─── Records to use ───
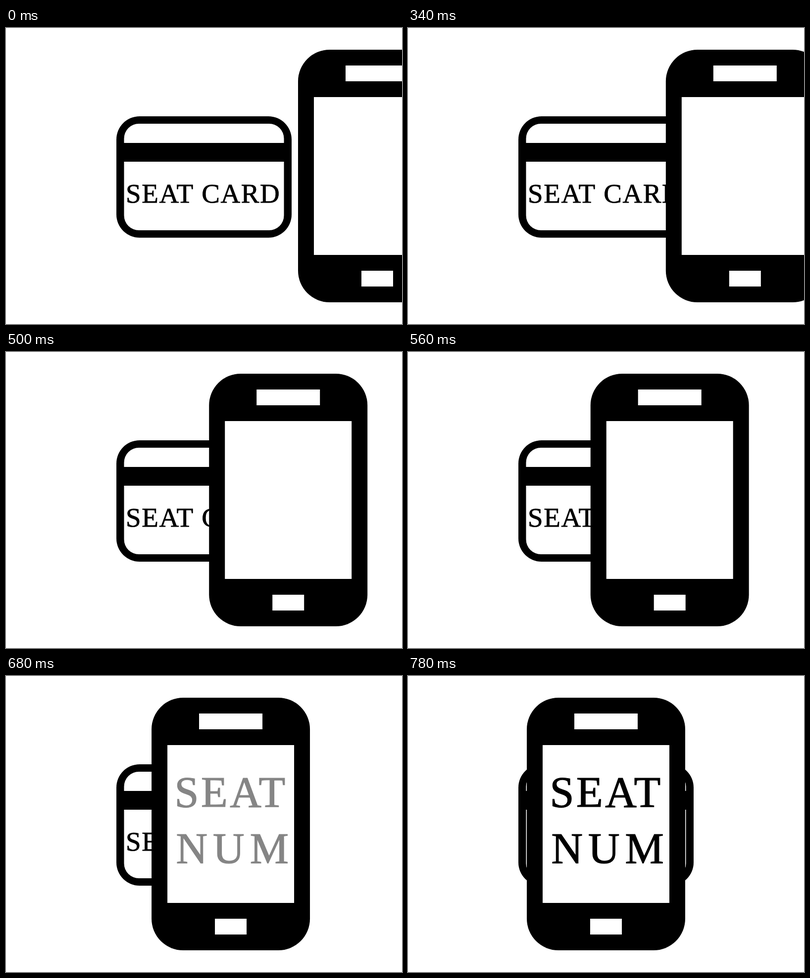
An HTML page with a canvas that plays this animation: 800 px wide and 600 px high, repeating every 1380 ms.

```html
<!DOCTYPE html>
<html lang="en">
<head>
<meta charset="utf-8">
<title>Seat card</title>
<style>
  html, body { margin: 0; width: 100%; height: 100%; overflow: hidden; background: #fff; }
  canvas { display: block; filter: blur(0.7px); }
</style>
</head>
<body>
<canvas id="stage" width="800" height="600"></canvas>
<script>
const ctx = document.getElementById('stage').getContext('2d');
const LOOP = 1380, START = 260, TICK = 20, STEPS = 27;
const FROM = 590, TO = 240, SPEED = 13.83;
const clamp = (v, lo, hi) => Math.min(hi, Math.max(lo, v));

function box(x, y, w, h, color, r = 0) {
  ctx.fillStyle = color;
  ctx.beginPath();
  ctx.roundRect(x, y, w, h, r);
  ctx.fill();
}

// a hairline stroke gives the letters a little more weight
function label(str, x, y, size, spacing, gray = 0) {
  ctx.font = `${size}px "Liberation Serif", "Times New Roman", serif`;
  ctx.letterSpacing = spacing + 'px';
  ctx.fillStyle = ctx.strokeStyle = `rgb(${gray}, ${gray}, ${gray})`;
  ctx.lineWidth = size * 0.014;
  ctx.fillText(str, x, y);
  ctx.strokeText(str, x, y);
}

function card() {
  box(223, 179, 354, 246, '#000', 47);
  box(238.5, 194, 323, 216, '#fff', 30);
  box(230, 233, 340, 38, '#000');
  label('SEAT CARD', 242, 353.5, 55, 1.6);
}

function phone(x, fade) {
  box(x, 44, 320, 512, '#000', 64);
  box(x + 96, 76, 128, 32, '#fff');
  box(x + 32, 140, 256, 320, '#fff');
  box(x + 128, 492, 64, 32, '#fff');
  if (!fade) return;
  const gray = Math.round(255 * (1 - fade));
  label('SEAT', x + 46.5, 265, 88, 4.5, gray);
  label('NUM', x + 49.5, 379, 88, 11, gray);
}

function draw(t) {
  const step = clamp(Math.floor((t - START) / TICK) + 1, 0, STEPS);
  // the slide loses about half a step as the text starts to fade in
  const moved = SPEED * (step < 18 ? step : step - 0.6);
  const x = Math.max(TO, FROM - moved);
  const fade = clamp((step - 17.4) / 9.6, 0, 1);
  box(0, 0, 800, 600, '#fff');
  card();
  phone(x, fade);
}

function loop(now) {
  draw(now % LOOP);
  requestAnimationFrame(loop);
}
draw(0);
requestAnimationFrame(loop);
</script>
</body>
</html>
```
───
## What is expected
All lines in the entries above that include "canvas" should be found and copied.

## Answer area
An HTML page with a canvas that plays this animation: 800 px wide and 600 px high, repeating every 1380 ms.
  canvas { display: block; filter: blur(0.7px); }
<canvas id="stage" width="800" height="600"></canvas>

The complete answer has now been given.